Three Poems by Helen Jackson


Poetry by Helen Jackson

 

Another Westminster Bridge 

 

It’s not the flash and glint, the brackish Thames,
or the busker murdering the bag pipes.
It’s not the bulldoze past of a pinstripe
suit on his daily commute. It’s not stems
of heather, find the lady, tourist scrums
queuing for selfies in front of the Eye.
Not the bus-stop lovers kissing good-bye
as the tube chimes its echoes of steel drums.
No it’s round the corner, under your feet,
where last spring, flowers lay plump like pillows.
That’s where you glimpse it – all that mighty heart:
a plaque on a headstone, facing a street
of protestors, flags of blue and yellow.
Behind, the palace tears itself apart.


 

 

XV

 

Here they come,

carrying their bottles,

fluorescent dwarves

with ropes and ladders

and gasping mouth-pipes.

They come to me

– Mother of the World –

in high sun, driven, it seems,

by a desire to festoon

my hair with billowing

rainbow bunting.

I don’t mind, I suppose.

But it does get tiresome.

And if I sneeze

they tumble away,

or dig in their heels

and jab hooks in my skin.

Some love me so much

they choose to stay:

sleep on my chest,

hide under my joints,

green boots gleaning.

But from time to time,

when the fancy takes me,

I blow the cloud windward

and let them come.

Feel their feet tickle my ears

as they hold open their arms.

I wink at Lhotse,

she gives me a nod

and together we turn

our foreheads to the sky.

 


 

 

Tightrope

 

There are so many things that I hold dear:

like muddied hands, our walks along the shore.

Sometimes I forget you’re no longer here,

 

that you cannot see this now, cannot hear.

And as I know how quickly sleek grief thaws,

there are so many things that I hold. Dear

 

God we’d fight for days though, you’d disappear

from sight. I must remind myself, because

sometimes I forget. You’re no longer here

 

to remind me, you see. The rip, the tear

of wires and blood, the shred of heart and gauze:

there are so many things. That I hold dear

 

to them, all these battle-won souvenirs,

is because they’re all I have. Final flaws.

Sometimes I forget you’re no longer here,

 

set you a plate, expect you to appear,

your loaded footsteps and key in the door.

There are so many things that I hold dear.

Sometimes I forget you’re no longer here.

 

 


Helen Jackson is in her final year of the MA in Creative Writing at Birkbeck.

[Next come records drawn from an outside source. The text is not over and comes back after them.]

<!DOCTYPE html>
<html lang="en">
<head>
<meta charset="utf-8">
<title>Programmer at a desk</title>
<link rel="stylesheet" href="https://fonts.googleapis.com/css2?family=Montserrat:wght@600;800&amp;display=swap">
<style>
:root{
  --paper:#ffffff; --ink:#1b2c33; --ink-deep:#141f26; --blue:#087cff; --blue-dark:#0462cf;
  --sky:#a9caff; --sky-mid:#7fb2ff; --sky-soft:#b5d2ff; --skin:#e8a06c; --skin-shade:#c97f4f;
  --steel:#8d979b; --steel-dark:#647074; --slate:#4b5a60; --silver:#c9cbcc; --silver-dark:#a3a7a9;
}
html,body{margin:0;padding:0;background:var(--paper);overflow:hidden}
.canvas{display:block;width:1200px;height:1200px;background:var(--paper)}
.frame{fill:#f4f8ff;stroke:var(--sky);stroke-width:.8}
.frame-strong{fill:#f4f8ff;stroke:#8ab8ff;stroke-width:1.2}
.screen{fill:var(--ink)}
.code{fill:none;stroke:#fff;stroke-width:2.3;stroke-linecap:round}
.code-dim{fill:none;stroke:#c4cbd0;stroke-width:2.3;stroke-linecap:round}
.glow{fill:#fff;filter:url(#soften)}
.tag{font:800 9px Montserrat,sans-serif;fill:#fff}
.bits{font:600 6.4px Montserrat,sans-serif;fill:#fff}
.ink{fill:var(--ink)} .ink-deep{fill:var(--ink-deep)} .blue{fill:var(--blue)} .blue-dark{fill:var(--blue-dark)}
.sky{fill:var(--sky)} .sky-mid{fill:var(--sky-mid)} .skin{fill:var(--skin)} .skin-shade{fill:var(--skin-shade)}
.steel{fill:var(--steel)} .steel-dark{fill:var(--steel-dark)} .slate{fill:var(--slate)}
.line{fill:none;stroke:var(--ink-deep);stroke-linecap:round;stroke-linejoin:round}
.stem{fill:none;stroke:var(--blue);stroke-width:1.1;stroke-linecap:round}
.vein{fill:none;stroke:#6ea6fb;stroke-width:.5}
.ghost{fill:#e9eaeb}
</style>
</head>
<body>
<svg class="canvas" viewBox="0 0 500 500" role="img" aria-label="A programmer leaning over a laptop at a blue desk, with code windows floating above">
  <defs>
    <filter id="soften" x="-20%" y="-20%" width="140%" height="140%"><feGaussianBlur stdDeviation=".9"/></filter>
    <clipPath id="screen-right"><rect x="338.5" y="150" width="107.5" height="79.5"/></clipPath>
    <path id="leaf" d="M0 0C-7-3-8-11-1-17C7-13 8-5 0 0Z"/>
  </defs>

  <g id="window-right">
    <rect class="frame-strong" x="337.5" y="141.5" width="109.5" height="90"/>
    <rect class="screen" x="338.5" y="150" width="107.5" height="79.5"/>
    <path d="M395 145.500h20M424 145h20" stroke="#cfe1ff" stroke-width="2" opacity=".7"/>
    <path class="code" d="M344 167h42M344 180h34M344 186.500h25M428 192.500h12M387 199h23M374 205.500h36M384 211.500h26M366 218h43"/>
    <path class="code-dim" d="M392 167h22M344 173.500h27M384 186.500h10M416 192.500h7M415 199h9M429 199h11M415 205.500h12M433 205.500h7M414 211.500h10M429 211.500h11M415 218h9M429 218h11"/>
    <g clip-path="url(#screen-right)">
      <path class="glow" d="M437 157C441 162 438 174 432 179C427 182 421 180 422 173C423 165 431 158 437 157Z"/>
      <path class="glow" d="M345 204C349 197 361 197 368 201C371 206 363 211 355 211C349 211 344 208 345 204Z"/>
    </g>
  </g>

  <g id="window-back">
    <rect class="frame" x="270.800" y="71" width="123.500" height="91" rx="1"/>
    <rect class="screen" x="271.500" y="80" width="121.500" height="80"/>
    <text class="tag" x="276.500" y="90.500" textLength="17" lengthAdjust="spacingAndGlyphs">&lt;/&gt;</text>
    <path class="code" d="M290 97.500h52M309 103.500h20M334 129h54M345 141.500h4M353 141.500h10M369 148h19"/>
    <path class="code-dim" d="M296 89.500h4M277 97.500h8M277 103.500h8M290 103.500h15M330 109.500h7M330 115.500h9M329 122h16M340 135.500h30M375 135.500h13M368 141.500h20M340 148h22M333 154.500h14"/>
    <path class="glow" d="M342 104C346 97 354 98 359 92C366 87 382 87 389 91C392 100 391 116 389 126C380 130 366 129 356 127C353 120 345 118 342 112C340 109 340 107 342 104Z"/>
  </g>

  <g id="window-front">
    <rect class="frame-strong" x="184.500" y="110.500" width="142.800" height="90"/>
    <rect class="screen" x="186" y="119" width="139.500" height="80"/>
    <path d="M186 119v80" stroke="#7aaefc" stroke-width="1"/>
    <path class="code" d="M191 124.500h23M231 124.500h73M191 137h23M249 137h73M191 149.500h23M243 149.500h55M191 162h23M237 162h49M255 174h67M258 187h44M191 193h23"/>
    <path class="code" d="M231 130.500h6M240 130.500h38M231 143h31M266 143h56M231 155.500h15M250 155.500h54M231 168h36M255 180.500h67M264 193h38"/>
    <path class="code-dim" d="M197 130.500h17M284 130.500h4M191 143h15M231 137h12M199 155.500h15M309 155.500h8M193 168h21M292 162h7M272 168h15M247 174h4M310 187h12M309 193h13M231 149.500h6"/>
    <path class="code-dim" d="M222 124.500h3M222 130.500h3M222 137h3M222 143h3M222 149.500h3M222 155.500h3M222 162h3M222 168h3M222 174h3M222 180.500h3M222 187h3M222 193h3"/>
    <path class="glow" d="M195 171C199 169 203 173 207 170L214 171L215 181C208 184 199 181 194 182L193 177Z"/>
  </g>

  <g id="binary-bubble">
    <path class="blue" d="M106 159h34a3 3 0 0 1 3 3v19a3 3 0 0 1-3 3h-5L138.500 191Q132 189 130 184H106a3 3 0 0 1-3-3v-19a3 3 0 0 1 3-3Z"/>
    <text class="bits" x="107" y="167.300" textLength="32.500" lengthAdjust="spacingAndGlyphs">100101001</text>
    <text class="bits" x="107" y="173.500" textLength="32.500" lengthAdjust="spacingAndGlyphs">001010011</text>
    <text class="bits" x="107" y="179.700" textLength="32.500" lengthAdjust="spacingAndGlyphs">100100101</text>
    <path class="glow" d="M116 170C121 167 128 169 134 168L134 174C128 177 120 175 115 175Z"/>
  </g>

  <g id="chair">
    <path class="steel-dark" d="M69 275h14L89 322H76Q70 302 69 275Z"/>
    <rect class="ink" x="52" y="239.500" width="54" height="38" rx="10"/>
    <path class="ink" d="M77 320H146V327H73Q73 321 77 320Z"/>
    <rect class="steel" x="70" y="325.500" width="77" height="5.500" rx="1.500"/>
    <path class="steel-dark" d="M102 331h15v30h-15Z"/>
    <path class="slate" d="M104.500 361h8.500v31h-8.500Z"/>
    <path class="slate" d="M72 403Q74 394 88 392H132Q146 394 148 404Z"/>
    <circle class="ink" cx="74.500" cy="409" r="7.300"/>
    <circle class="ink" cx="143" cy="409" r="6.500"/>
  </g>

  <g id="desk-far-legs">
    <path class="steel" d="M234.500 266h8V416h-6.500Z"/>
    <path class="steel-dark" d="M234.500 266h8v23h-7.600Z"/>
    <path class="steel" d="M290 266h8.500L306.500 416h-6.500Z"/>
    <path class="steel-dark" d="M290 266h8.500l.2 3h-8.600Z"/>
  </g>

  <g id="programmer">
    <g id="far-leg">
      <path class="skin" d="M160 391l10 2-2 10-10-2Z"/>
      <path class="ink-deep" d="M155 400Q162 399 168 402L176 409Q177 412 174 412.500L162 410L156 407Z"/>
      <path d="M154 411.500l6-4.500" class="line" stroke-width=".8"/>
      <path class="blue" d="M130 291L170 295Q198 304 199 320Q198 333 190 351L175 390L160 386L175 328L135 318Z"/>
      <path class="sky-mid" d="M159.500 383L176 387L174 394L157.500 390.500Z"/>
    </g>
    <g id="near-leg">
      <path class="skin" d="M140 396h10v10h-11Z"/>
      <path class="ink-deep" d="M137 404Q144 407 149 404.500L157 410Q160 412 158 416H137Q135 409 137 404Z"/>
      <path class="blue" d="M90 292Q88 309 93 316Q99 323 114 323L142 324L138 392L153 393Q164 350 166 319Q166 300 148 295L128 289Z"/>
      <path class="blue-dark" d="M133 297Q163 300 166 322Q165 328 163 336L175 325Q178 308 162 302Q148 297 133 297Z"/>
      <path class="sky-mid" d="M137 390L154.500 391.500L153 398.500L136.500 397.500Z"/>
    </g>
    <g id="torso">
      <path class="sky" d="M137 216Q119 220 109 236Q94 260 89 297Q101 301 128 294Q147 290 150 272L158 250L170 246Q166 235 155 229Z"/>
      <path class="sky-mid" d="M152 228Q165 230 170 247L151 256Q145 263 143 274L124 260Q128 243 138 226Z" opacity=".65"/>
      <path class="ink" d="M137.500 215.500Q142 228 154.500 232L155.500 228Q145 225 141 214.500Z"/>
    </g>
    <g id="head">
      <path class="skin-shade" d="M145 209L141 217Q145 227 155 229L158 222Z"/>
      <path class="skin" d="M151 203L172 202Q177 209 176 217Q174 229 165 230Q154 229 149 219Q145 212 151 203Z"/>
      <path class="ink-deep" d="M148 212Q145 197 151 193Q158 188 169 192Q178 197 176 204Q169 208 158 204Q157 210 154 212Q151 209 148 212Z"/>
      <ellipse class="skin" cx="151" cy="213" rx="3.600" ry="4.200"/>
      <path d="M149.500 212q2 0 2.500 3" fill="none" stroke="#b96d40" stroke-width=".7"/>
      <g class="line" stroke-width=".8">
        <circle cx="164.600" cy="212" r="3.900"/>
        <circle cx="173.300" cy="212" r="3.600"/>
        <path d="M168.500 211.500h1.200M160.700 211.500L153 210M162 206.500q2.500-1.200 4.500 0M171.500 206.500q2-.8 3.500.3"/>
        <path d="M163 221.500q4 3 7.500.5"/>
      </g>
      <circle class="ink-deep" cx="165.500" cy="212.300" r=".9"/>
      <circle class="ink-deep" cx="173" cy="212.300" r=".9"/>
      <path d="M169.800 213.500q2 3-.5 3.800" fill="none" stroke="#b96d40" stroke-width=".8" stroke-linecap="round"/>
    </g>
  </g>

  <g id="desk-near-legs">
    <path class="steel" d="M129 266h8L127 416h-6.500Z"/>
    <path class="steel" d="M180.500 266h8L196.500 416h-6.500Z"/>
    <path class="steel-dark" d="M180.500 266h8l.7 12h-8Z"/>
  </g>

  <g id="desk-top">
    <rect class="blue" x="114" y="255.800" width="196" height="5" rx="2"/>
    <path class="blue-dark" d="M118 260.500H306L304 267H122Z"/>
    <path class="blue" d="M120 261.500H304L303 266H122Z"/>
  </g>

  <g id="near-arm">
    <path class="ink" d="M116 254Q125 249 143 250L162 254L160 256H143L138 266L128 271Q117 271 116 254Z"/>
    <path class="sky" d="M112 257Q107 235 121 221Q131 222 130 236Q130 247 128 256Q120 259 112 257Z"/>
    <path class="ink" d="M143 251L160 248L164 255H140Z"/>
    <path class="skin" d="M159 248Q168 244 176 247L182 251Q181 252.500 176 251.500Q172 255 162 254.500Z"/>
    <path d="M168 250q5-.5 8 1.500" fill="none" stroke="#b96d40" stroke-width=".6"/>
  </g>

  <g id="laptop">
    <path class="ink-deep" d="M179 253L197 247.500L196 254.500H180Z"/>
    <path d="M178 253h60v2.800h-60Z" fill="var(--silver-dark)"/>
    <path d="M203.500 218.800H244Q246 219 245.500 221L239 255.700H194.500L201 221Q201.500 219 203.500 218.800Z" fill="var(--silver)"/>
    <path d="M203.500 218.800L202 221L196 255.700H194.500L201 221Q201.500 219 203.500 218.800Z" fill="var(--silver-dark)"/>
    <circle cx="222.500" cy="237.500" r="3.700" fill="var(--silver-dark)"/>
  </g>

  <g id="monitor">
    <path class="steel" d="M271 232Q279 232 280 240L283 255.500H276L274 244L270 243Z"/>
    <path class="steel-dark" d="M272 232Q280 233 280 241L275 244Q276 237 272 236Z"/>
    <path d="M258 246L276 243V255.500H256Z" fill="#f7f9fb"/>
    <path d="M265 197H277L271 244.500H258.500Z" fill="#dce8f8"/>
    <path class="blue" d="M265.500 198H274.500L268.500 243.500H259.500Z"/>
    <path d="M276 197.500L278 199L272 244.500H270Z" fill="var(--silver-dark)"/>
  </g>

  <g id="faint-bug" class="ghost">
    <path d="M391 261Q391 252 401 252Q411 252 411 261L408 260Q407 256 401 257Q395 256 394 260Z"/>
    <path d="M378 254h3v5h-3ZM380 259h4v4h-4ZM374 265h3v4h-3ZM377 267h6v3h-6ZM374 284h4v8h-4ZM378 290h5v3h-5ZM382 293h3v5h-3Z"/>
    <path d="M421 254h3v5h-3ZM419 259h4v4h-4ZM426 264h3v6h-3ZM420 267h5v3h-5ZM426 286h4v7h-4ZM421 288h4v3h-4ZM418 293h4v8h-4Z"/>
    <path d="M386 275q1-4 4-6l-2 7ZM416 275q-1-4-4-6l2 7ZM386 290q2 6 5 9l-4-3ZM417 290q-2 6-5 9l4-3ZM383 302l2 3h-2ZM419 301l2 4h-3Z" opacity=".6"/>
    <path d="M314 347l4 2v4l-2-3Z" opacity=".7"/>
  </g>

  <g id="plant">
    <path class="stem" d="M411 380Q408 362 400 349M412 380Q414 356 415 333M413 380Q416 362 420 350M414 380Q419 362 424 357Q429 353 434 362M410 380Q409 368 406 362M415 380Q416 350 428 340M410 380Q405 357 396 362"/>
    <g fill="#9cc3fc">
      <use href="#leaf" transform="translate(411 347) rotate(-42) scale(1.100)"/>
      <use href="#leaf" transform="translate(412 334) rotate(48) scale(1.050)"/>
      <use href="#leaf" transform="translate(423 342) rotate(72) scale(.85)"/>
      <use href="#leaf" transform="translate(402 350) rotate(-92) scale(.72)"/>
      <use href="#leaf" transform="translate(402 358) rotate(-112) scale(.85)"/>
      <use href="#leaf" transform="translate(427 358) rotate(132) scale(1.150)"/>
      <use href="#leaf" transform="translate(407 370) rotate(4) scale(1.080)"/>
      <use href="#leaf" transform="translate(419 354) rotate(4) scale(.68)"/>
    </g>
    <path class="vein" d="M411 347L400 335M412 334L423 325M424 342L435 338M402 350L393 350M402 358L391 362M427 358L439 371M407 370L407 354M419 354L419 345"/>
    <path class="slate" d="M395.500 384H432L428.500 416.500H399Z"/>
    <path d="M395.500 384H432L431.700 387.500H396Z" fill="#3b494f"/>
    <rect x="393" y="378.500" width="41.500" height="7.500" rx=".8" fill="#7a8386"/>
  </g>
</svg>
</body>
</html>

By day she is an accountant but by night procrastinates about putting pen to paper. She likes writing formal verse and once had a sestina published in a City Lit anthology. One day she will possibly get around to joining Twitter.